Record excerpts Start Marker
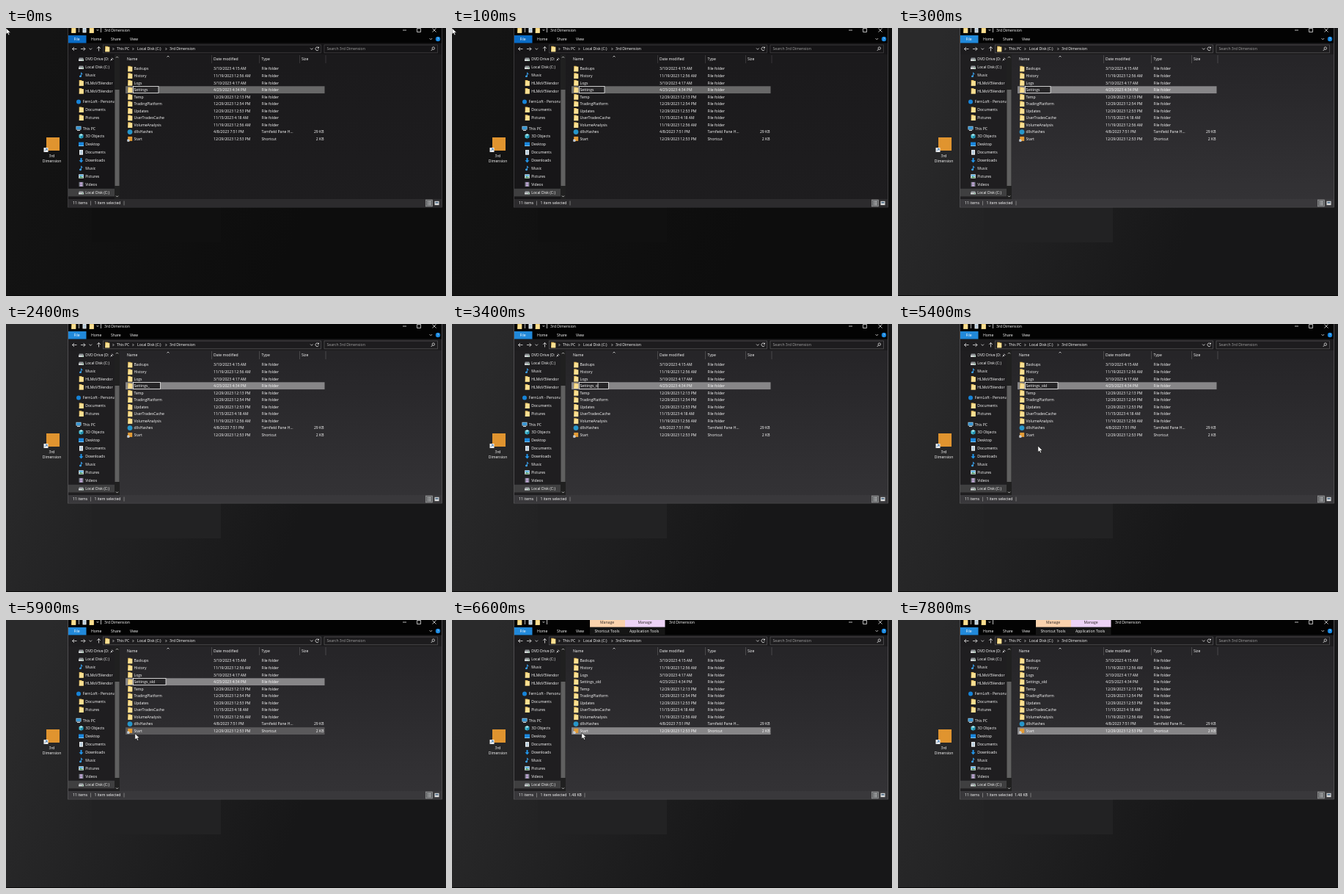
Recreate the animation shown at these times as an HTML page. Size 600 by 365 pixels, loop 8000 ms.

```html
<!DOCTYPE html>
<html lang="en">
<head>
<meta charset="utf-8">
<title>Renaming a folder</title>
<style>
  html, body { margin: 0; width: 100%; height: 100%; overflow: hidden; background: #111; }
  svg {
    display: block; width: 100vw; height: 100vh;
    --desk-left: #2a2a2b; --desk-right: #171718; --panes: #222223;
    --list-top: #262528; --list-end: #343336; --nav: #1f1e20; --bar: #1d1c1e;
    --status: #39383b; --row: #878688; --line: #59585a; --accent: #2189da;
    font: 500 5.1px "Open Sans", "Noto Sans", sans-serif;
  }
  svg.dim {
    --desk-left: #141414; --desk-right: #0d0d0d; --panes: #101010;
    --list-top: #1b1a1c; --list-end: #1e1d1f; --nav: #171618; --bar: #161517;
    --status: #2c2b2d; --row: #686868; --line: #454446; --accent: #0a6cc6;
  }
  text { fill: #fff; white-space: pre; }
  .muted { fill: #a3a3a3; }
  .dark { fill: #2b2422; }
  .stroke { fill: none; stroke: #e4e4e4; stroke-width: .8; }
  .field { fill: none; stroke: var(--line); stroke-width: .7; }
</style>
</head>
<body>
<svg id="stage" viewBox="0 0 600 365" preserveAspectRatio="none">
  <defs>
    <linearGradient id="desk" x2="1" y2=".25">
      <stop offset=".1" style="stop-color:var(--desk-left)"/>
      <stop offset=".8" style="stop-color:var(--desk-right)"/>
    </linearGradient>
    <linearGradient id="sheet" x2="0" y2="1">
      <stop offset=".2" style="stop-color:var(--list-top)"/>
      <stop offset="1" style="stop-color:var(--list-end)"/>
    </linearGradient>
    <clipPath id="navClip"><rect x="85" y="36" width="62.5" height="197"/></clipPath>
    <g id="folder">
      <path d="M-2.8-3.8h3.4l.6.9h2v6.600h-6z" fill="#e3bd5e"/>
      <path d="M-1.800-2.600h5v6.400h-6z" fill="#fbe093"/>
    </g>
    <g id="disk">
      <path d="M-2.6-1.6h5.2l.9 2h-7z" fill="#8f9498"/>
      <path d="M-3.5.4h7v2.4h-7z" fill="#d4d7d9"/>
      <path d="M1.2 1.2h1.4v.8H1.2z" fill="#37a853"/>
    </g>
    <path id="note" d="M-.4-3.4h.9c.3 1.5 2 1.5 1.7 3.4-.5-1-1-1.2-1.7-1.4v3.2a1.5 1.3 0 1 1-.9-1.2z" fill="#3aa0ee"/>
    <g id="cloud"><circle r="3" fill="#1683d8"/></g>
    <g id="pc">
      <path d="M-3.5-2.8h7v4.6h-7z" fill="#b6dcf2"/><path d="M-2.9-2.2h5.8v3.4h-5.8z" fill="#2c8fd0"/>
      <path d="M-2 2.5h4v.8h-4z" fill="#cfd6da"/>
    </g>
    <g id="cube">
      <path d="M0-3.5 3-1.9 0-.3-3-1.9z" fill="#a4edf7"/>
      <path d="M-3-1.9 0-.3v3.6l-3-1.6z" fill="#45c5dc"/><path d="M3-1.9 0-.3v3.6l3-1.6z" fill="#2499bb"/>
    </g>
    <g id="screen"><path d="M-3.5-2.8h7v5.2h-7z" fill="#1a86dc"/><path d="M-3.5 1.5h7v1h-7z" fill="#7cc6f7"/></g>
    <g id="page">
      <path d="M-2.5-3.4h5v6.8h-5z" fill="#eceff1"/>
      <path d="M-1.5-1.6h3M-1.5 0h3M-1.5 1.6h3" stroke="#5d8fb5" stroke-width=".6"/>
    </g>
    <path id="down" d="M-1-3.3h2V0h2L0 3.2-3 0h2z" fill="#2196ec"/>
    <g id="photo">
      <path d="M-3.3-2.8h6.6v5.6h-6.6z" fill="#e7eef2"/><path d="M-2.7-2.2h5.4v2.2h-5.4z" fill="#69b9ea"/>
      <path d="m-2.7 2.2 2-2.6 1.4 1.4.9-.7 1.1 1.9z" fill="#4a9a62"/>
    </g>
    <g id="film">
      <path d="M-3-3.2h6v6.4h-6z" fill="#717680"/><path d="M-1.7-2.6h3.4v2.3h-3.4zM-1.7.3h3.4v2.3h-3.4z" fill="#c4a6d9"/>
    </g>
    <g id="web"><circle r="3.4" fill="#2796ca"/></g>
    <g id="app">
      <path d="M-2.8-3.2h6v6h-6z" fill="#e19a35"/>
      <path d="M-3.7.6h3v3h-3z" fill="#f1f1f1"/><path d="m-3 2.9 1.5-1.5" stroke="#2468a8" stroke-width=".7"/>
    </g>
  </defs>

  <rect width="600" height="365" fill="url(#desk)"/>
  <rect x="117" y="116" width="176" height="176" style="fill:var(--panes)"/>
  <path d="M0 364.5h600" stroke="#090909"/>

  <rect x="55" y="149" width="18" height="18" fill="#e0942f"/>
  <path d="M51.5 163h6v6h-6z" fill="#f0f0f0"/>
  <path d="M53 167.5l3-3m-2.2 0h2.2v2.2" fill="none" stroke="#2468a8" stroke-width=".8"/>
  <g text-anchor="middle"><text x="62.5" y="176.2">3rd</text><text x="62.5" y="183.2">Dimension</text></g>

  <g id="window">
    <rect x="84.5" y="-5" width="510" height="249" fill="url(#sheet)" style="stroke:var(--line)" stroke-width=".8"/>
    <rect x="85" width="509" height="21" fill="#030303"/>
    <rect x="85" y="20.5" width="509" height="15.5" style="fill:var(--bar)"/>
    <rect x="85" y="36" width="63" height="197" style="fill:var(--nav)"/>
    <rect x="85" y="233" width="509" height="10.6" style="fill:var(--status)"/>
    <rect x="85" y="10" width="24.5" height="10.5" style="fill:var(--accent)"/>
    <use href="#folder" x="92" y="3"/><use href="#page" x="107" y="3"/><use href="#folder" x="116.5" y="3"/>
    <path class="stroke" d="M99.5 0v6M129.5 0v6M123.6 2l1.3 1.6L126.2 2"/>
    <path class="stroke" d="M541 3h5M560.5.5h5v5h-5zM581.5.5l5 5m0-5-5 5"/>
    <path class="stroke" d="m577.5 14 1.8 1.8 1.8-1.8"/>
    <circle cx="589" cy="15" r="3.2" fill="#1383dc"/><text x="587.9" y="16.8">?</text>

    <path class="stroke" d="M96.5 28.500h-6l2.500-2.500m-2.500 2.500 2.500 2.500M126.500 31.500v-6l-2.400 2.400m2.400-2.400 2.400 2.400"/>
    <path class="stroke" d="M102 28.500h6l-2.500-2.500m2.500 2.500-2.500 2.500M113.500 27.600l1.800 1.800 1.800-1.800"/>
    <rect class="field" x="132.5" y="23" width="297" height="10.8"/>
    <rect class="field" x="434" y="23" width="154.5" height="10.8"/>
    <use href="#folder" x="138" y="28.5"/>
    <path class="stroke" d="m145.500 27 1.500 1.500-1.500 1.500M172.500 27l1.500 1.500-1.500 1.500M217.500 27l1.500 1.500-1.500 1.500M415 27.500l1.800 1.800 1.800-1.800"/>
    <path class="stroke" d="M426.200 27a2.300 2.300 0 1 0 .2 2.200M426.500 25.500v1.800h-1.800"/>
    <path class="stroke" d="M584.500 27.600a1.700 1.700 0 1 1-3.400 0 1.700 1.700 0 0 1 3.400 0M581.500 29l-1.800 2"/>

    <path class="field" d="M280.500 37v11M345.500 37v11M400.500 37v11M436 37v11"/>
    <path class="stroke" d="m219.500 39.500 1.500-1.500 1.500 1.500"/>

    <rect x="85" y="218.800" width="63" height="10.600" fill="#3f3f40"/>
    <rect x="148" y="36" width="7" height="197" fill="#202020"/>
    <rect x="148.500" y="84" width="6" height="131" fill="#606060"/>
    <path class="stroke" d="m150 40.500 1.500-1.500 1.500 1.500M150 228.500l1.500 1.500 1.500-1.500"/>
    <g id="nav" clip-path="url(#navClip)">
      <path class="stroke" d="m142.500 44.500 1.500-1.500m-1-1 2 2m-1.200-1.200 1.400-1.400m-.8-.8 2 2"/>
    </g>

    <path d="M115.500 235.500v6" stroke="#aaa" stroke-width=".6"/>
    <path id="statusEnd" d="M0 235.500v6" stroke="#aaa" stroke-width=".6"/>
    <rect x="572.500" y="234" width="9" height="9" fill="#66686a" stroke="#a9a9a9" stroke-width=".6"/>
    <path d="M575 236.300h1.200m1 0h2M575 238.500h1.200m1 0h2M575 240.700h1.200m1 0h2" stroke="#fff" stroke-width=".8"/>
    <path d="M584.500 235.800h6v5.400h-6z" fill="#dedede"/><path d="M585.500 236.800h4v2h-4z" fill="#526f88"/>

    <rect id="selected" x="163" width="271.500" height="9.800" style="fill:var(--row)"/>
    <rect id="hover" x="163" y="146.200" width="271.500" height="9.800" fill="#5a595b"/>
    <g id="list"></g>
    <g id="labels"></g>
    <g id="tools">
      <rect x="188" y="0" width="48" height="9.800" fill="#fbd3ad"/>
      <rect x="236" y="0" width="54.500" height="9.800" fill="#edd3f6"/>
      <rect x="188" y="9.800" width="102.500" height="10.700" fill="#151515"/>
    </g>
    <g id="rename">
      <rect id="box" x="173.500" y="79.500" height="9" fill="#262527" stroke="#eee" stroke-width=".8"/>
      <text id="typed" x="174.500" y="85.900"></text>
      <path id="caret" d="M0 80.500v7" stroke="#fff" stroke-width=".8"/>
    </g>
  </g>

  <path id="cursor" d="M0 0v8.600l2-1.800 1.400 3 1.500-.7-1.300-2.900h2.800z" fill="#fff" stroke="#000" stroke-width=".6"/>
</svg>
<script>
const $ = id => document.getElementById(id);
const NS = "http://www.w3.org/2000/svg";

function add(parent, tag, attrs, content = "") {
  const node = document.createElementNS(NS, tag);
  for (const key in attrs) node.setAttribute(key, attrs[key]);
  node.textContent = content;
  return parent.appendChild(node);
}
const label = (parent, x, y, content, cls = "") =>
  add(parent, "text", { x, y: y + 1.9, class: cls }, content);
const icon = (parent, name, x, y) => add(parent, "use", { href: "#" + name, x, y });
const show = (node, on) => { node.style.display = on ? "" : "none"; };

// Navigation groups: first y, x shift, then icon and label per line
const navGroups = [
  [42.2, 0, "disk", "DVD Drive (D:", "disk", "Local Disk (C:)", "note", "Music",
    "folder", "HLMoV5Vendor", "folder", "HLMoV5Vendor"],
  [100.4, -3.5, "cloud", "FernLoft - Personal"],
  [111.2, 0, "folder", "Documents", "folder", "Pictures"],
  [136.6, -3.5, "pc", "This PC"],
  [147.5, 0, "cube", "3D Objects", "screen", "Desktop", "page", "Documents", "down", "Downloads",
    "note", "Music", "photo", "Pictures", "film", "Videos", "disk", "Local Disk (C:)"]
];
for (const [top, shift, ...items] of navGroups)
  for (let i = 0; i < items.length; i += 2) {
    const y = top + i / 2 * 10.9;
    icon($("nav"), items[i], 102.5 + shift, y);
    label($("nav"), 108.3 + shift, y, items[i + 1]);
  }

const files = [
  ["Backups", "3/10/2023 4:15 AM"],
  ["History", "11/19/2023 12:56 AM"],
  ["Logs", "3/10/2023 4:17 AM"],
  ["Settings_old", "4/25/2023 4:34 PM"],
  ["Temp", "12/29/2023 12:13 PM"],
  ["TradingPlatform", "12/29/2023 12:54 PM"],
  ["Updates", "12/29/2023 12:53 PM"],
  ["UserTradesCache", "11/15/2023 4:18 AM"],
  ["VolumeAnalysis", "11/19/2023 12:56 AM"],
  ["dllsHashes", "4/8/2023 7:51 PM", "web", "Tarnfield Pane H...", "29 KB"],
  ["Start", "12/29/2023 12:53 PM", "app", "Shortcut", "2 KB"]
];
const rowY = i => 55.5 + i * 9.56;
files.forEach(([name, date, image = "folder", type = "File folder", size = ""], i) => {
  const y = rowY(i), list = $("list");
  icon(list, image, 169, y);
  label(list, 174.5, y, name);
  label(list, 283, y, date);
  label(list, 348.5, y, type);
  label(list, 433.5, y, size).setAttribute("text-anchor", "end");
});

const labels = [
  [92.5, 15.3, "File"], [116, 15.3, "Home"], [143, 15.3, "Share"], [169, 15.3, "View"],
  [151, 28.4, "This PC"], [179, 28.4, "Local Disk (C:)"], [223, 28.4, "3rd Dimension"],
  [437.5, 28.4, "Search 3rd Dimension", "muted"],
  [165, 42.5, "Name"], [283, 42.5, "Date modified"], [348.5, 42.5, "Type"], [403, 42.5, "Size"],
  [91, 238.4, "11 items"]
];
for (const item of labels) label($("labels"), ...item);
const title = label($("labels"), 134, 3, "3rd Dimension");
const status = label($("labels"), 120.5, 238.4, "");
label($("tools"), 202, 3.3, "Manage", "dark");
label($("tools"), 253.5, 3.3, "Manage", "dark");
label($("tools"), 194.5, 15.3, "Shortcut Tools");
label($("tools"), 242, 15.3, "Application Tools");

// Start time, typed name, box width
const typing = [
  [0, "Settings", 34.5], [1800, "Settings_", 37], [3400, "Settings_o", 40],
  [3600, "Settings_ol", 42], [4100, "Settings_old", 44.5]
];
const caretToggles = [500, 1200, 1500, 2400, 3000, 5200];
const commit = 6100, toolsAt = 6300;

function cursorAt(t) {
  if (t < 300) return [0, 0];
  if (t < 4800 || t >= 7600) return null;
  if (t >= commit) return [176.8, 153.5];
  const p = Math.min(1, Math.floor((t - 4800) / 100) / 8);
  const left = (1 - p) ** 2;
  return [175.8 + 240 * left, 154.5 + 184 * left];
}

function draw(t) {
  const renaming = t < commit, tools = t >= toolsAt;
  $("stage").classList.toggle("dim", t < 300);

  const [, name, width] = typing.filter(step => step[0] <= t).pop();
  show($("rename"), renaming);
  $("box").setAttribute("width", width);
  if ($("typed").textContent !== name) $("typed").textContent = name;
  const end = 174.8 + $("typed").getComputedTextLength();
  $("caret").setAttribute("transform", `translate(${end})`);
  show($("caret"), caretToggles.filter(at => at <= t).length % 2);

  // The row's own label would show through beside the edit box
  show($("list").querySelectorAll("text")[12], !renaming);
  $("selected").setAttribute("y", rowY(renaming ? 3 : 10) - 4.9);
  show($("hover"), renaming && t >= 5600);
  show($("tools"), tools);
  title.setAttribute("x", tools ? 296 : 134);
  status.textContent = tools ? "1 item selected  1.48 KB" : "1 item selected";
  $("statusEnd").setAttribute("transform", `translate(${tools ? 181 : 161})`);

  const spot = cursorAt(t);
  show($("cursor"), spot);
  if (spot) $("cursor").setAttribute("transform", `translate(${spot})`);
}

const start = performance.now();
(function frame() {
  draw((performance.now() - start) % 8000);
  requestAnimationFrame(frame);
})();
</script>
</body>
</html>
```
Record excerpts End Marker
Take each line above that contains "color" and copy it out.

      <stop offset=".1" style="stop-color:var(--desk-left)"/>
      <stop offset=".8" style="stop-color:var(--desk-right)"/>
      <stop offset=".2" style="stop-color:var(--list-top)"/>
      <stop offset="1" style="stop-color:var(--list-end)"/>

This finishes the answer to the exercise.